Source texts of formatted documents
[Start of section]

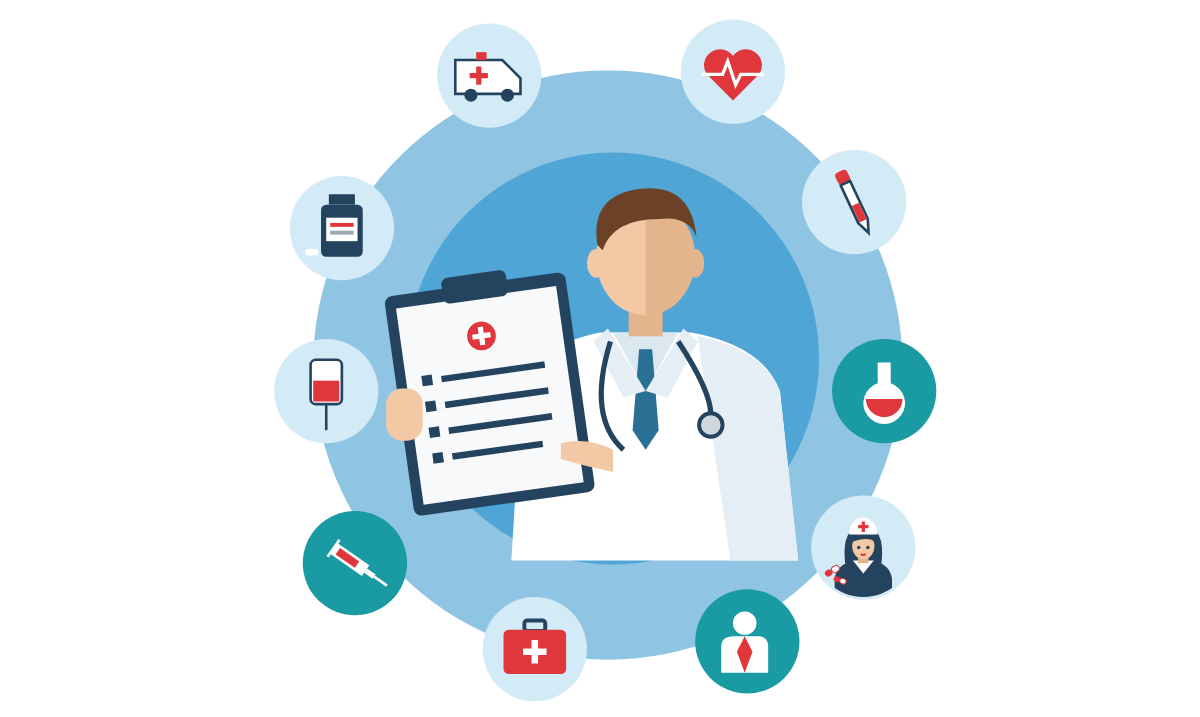
<!DOCTYPE html>
<html lang="en">
<head>
<meta charset="utf-8">
<title>Medical Care Services</title>
<link rel="stylesheet" href="https://fonts.googleapis.com/css2?family=Roboto&display=swap">
<style>
  :root {
    --page: #ffffff;
    --ring-outer: #8fc5e3;
    --ring-inner: #4fa6d6;
    --badge-light: #d3ebf7;
    --badge-teal: #1a9aa2;
    --red: #e0373d;
    --navy: #24435e;
    --skin: #f2c9a4;
    --skin-shade: #e4b48c;
    --hair: #6b4128;
    --coat: #ffffff;
    --coat-shade: #e5eef4;
    --paper: #f7f9fb;
    --tie: #2a6f94;
    --grey: #9aa9b4;
  }
  html, body { margin: 0; padding: 0; overflow: hidden; background: var(--page); font-family: "Roboto", sans-serif; }
  .canvas { width: 1200px; height: 717px; display: block; }
</style>
</head>
<body>
<svg class="canvas" viewBox="0 0 920 550" xmlns="http://www.w3.org/2000/svg" role="img" aria-label="Doctor holding a clipboard surrounded by medical icons">
  <defs>
    <circle id="badge" r="40"/>
    <clipPath id="nurse-clip"><circle r="38"/></clipPath>
  </defs>

  <g class="backdrop">
    <circle cx="466" cy="280" r="226" fill="var(--ring-outer)"/>
    <circle cx="470" cy="275" r="158" fill="var(--ring-inner)"/>
  </g>

  <g class="doctor">
    <path d="M392 430 L400 300 Q410 265 460 255 L530 255 Q585 265 598 300 L612 430 Z" fill="var(--coat)"/>
    <path d="M535 258 Q585 268 598 300 L612 430 L560 430 Z" fill="var(--coat-shade)"/>
    <path d="M470 255 L495 300 L520 255 Z" fill="#dbe8f0"/>
    <path d="M490 268 L500 268 L505 330 L495 345 L485 330 Z" fill="var(--tie)"/>
    <path d="M466 252 L495 300 L478 305 L455 262 Z M524 252 L495 300 L512 305 L535 262 Z" fill="var(--coat-shade)"/>
    <rect x="482" y="228" width="26" height="30" fill="var(--skin-shade)"/>
    <ellipse cx="495" cy="198" rx="38" ry="44" fill="var(--skin)"/>
    <path d="M495 154 A38 44 0 0 1 533 198 A38 44 0 0 1 495 242 Z" fill="var(--skin-shade)"/>
    <ellipse cx="457" cy="202" rx="7" ry="11" fill="var(--skin)"/>
    <ellipse cx="533" cy="202" rx="7" ry="11" fill="var(--skin-shade)"/>
    <path d="M458 188 Q452 150 490 145 Q530 140 534 182 Q528 165 505 168 Q470 168 462 192 Z" fill="var(--hair)"/>
    <path d="M468 262 Q450 320 478 345 M520 262 Q545 300 545 318" fill="none" stroke="var(--navy)" stroke-width="4"/>
    <circle cx="545" cy="326" r="9" fill="#cfd8de" stroke="var(--navy)" stroke-width="3"/>
  </g>

  <g class="clipboard" transform="rotate(-8 370 300)">
    <rect x="305" y="218" width="140" height="170" rx="6" fill="var(--navy)"/>
    <rect x="313" y="228" width="124" height="152" fill="var(--paper)"/>
    <rect x="350" y="210" width="50" height="20" rx="5" fill="var(--navy)"/>
    <circle cx="375" cy="258" r="11" fill="var(--red)"/>
    <path d="M375 251 V265 M368 258 H382" stroke="#fff" stroke-width="4"/>
    <g fill="var(--navy)">
      <rect x="325" y="282" width="8" height="8"/><rect x="340" y="284" width="80" height="5"/>
      <rect x="325" y="302" width="8" height="8"/><rect x="340" y="304" width="80" height="5"/>
      <rect x="325" y="322" width="8" height="8"/><rect x="340" y="324" width="80" height="5"/>
      <rect x="325" y="342" width="8" height="8"/><rect x="340" y="344" width="70" height="5"/>
    </g>
  </g>
  <g class="hands" fill="var(--skin)">
    <rect x="296" y="298" width="28" height="40" rx="12"/>
    <path d="M430 340 Q450 335 470 345 L470 362 Q450 358 430 352 Z"/>
  </g>

  <g class="icons">
    <g class="ambulance" transform="translate(375 58)">
      <use href="#badge" fill="var(--badge-light)"/>
      <path d="M-26 -12 H10 L24 2 V14 H-26 Z" fill="#fff" stroke="var(--navy)" stroke-width="2"/>
      <path d="M-8 -7 V7 M-15 0 H-1" stroke="var(--red)" stroke-width="4"/>
      <rect x="-10" y="-18" width="8" height="6" fill="var(--red)"/>
      <circle cx="-14" cy="15" r="5" fill="var(--navy)"/><circle cx="14" cy="15" r="5" fill="var(--navy)"/>
    </g>
    <g class="heart" transform="translate(562 55)">
      <use href="#badge" fill="var(--badge-light)"/>
      <path d="M0 22 L-20 2 A11 11 0 0 1 0 -12 A11 11 0 0 1 20 2 Z" fill="var(--red)"/>
      <path d="M-24 2 H-8 L-4 -8 L2 10 L6 2 H24" fill="none" stroke="#fff" stroke-width="2.5"/>
    </g>
    <g class="dropper" transform="translate(655 155)">
      <use href="#badge" fill="var(--badge-light)"/>
      <g transform="rotate(-25)">
        <rect x="-5" y="-26" width="10" height="10" rx="3" fill="var(--red)"/>
        <path d="M-4 -16 H4 V16 L0 26 L-4 16 Z" fill="#fff" stroke="var(--navy)" stroke-width="2"/>
        <rect x="-3" y="2" width="6" height="14" fill="var(--red)"/>
      </g>
    </g>
    <g class="flask" transform="translate(678 300)">
      <use href="#badge" fill="var(--badge-teal)"/>
      <path d="M-5 -22 H5 V-6 A16 16 0 1 1 -5 -6 Z" fill="#fff"/>
      <path d="M-14 6 H14 A14 14 0 0 1 -14 6 Z" fill="var(--red)"/>
    </g>
    <g class="nurse" transform="translate(662 420)">
      <use href="#badge" fill="var(--badge-light)"/>
      <g clip-path="url(#nurse-clip)">
        <path d="M-14 12 Q-17 -16 0 -17 Q17 -16 14 12 Z" fill="var(--navy)"/>
        <path d="M-22 40 L-22 24 Q-20 10 0 9 Q20 10 22 24 L22 40 Z" fill="var(--navy)"/>
        <path d="M-8 10 L0 20 L8 10 Z" fill="#fff"/>
        <rect x="-4" y="4" width="8" height="8" fill="var(--skin-shade)"/>
        <ellipse cx="0" cy="-1" rx="8.5" ry="10" fill="var(--skin)"/>
        <path d="M-9 -6 Q-4 -12 6 -10 Q9 -8 9 -4 Q4 -9 -9 -4 Z" fill="var(--navy)"/>
        <circle cx="-3.5" cy="0" r="1.3" fill="var(--navy)"/>
        <circle cx="3.5" cy="0" r="1.3" fill="var(--navy)"/>
        <path d="M-2 5 Q0 6.5 2 5" fill="none" stroke="var(--red)" stroke-width="1.4"/>
        <path d="M-11 -10 Q-10 -22 0 -23 Q10 -22 11 -10 Z" fill="#fff"/>
        <path d="M0 -20 V-12 M-4 -16 H4" stroke="var(--red)" stroke-width="2.5"/>
      </g>
      <g transform="translate(-24 18) rotate(-30)">
        <rect x="-6" y="-2.5" width="6" height="5" rx="2.5" fill="var(--red)"/>
        <rect x="0" y="-2.5" width="6" height="5" rx="2.5" fill="#fff" stroke="var(--red)" stroke-width="0.8"/>
      </g>
      <g transform="translate(-18 25) rotate(20)">
        <rect x="-5" y="-2" width="5" height="4" rx="2" fill="var(--red)"/>
        <rect x="0" y="-2" width="5" height="4" rx="2" fill="#fff" stroke="var(--red)" stroke-width="0.8"/>
      </g>
    </g>
    <g class="patient" transform="translate(573 492)">
      <use href="#badge" fill="var(--badge-teal)"/>
      <circle cx="-2" cy="-14" r="9" fill="#fff"/>
      <path d="M-20 24 V4 Q-20 -4 -10 -4 H8 Q16 -4 16 4 V24 Z" fill="#fff"/>
      <path d="M-2 -4 L4 8 L-2 24 L-8 8 Z" fill="var(--red)"/>
    </g>
    <g class="first-aid" transform="translate(410 498)">
      <use href="#badge" fill="var(--badge-light)"/>
      <rect x="-8" y="-22" width="16" height="8" rx="2" fill="none" stroke="var(--navy)" stroke-width="3"/>
      <rect x="-24" y="-15" width="48" height="34" rx="4" fill="var(--red)"/>
      <path d="M0 -7 V11 M-9 2 H9" stroke="#fff" stroke-width="5"/>
    </g>
    <g class="syringe" transform="translate(272 432)">
      <use href="#badge" fill="var(--badge-teal)"/>
      <g transform="rotate(35)">
        <rect x="-20" y="-5" width="30" height="10" fill="#fff"/>
        <rect x="-16" y="-3" width="18" height="6" fill="var(--red)"/>
        <rect x="10" y="-2" width="8" height="4" fill="#fff"/>
        <path d="M-20 -8 V8 M18 0 H30" stroke="#fff" stroke-width="2"/>
      </g>
    </g>
    <g class="blood-bag" transform="translate(250 300)">
      <use href="#badge" fill="var(--badge-light)"/>
      <rect x="-12" y="-24" width="24" height="34" rx="4" fill="#fff" stroke="var(--navy)" stroke-width="2"/>
      <rect x="-10" y="-8" width="20" height="16" fill="var(--red)"/>
      <path d="M0 10 V30" stroke="var(--navy)" stroke-width="2"/>
    </g>
    <g class="pill-bottle" transform="translate(262 175)">
      <use href="#badge" fill="var(--badge-light)"/>
      <rect x="-10" y="-26" width="20" height="8" fill="var(--navy)"/>
      <rect x="-16" y="-18" width="32" height="40" rx="4" fill="var(--navy)"/>
      <rect x="-12" y="-8" width="24" height="18" fill="#fff"/>
      <rect x="-9" y="-4" width="18" height="3" fill="var(--red)"/>
      <rect x="-9" y="2" width="18" height="3" fill="var(--grey)"/>
      <rect x="-28" y="16" width="10" height="5" rx="2" fill="#fff"/>
    </g>
  </g>
</svg>
</body>
</html>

[End of section]

## [WHAT IS BEING ASKED]
If a line holds the string "body", it counts; please state how many such lines there are in the data, with nothing more.

## [ANSWER BELOW]
3